Digital Repository for Área de Conservación Guanacaste, a World Heritage Place.

Lost Plants

Show simple item record Janzen, Daniel H. 2019-01-21T22:42:47Z 2019-01-21T22:42:47Z 1986
dc.description.abstract Zoologists have long anguished over the recognItIOn and significance of strays, lost migrants, dispersing juveniles, rafting voyagers, etc. Does a migrating bird that is 1000 km from its species' established migration route represent a potential colonist , a victim of strong winds, faulty navigation physiology , or a remnant of a population that has been decimated by recent ecological processes? Are the insects that invade northern croplands each summer, only to be extinguished by winter, a part of a normal natural history being selected for, or is their invasion merely the serendipitous consequence of traits with adaptive significances that are quite unrelated to an invasive natural history?

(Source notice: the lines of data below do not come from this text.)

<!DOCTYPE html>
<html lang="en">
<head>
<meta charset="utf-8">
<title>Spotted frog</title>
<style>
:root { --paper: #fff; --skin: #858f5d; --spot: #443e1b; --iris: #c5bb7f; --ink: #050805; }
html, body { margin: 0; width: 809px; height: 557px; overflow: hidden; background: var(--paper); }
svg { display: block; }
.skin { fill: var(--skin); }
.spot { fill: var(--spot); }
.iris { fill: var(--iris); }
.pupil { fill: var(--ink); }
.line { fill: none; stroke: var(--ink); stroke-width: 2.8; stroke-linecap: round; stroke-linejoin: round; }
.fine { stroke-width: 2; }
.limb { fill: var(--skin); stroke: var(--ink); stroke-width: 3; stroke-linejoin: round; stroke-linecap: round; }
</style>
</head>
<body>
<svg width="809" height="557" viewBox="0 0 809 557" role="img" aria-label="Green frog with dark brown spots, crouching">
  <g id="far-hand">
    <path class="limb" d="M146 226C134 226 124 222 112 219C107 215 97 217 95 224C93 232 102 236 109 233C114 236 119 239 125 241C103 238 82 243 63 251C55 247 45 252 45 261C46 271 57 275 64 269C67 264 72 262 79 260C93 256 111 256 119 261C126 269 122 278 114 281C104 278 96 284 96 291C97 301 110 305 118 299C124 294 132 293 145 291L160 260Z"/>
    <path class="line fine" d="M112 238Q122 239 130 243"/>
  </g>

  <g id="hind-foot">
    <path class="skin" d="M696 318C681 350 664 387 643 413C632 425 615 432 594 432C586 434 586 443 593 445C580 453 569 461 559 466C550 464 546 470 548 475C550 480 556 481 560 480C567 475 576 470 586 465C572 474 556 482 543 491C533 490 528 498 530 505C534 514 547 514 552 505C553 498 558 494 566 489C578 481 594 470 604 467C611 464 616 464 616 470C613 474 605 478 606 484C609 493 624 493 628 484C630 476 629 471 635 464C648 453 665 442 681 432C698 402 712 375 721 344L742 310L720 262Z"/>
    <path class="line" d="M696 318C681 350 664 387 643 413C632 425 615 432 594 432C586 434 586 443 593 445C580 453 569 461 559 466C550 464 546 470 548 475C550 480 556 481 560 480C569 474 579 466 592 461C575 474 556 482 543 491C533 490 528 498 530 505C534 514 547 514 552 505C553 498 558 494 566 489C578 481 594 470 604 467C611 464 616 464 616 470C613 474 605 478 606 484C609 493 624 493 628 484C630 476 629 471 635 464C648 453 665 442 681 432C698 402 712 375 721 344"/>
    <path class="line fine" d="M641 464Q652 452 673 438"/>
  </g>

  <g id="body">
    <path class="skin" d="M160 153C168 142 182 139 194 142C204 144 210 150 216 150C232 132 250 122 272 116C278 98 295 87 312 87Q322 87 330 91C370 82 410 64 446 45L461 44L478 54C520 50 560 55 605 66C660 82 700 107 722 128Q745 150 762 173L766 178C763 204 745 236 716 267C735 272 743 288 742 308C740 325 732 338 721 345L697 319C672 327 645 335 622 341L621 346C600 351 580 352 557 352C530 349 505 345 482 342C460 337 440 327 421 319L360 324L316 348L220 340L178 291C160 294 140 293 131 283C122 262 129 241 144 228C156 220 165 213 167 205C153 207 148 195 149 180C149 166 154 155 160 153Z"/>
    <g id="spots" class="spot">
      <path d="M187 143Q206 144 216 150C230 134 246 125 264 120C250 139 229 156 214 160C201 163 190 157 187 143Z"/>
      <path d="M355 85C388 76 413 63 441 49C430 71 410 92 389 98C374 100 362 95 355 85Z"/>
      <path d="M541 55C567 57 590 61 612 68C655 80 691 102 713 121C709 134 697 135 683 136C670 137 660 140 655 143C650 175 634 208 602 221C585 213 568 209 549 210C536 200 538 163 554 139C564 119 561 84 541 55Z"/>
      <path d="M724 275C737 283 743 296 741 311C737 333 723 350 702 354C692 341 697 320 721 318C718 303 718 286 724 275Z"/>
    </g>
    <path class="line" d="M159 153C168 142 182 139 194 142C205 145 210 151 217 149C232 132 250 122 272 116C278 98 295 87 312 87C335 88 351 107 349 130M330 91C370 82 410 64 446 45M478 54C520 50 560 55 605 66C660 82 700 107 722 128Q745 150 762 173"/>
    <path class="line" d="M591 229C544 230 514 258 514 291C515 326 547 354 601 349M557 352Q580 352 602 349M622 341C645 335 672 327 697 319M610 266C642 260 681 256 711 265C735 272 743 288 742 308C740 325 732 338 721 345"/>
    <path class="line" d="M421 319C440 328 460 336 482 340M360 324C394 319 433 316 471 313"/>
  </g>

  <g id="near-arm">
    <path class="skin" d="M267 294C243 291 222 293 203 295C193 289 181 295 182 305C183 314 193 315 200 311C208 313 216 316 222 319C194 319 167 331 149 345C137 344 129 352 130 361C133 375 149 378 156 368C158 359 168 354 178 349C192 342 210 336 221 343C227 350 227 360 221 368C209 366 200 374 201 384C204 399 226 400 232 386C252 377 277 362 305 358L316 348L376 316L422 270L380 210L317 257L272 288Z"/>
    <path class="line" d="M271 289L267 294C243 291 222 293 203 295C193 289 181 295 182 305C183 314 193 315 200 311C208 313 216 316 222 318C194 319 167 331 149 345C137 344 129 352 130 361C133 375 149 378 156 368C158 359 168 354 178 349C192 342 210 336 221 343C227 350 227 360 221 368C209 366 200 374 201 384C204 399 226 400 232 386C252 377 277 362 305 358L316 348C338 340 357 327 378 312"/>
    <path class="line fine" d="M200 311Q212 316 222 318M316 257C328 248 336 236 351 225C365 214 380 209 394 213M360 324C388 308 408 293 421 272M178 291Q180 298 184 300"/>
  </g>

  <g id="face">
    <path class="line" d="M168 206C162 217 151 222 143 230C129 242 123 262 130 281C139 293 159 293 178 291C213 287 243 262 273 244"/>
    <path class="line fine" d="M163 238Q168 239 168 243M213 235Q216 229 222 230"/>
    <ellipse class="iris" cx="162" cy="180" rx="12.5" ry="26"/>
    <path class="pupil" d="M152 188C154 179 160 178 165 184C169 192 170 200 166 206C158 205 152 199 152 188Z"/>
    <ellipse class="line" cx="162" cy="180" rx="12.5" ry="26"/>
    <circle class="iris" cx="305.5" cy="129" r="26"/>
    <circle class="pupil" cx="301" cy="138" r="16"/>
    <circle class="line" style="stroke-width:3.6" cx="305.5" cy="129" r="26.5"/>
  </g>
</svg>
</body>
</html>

Is a grassland rodent that is encountered in a rainforest treefall part of a breeding population or is it as dead as is a physiologically living rainforest tree seed that is washed up on a Pacific island beach? es_CR
dc.language.iso en es_CR
dc.title Lost Plants es_CR
dc.type Article es_CR

Files in this item

This item appears in the following Collection(s)

  • Colección Pública
    Artículos de Acceso Abierto y Manuscritos de Investigadores entregados a ACG

Show simple item record

Search COPA


My Account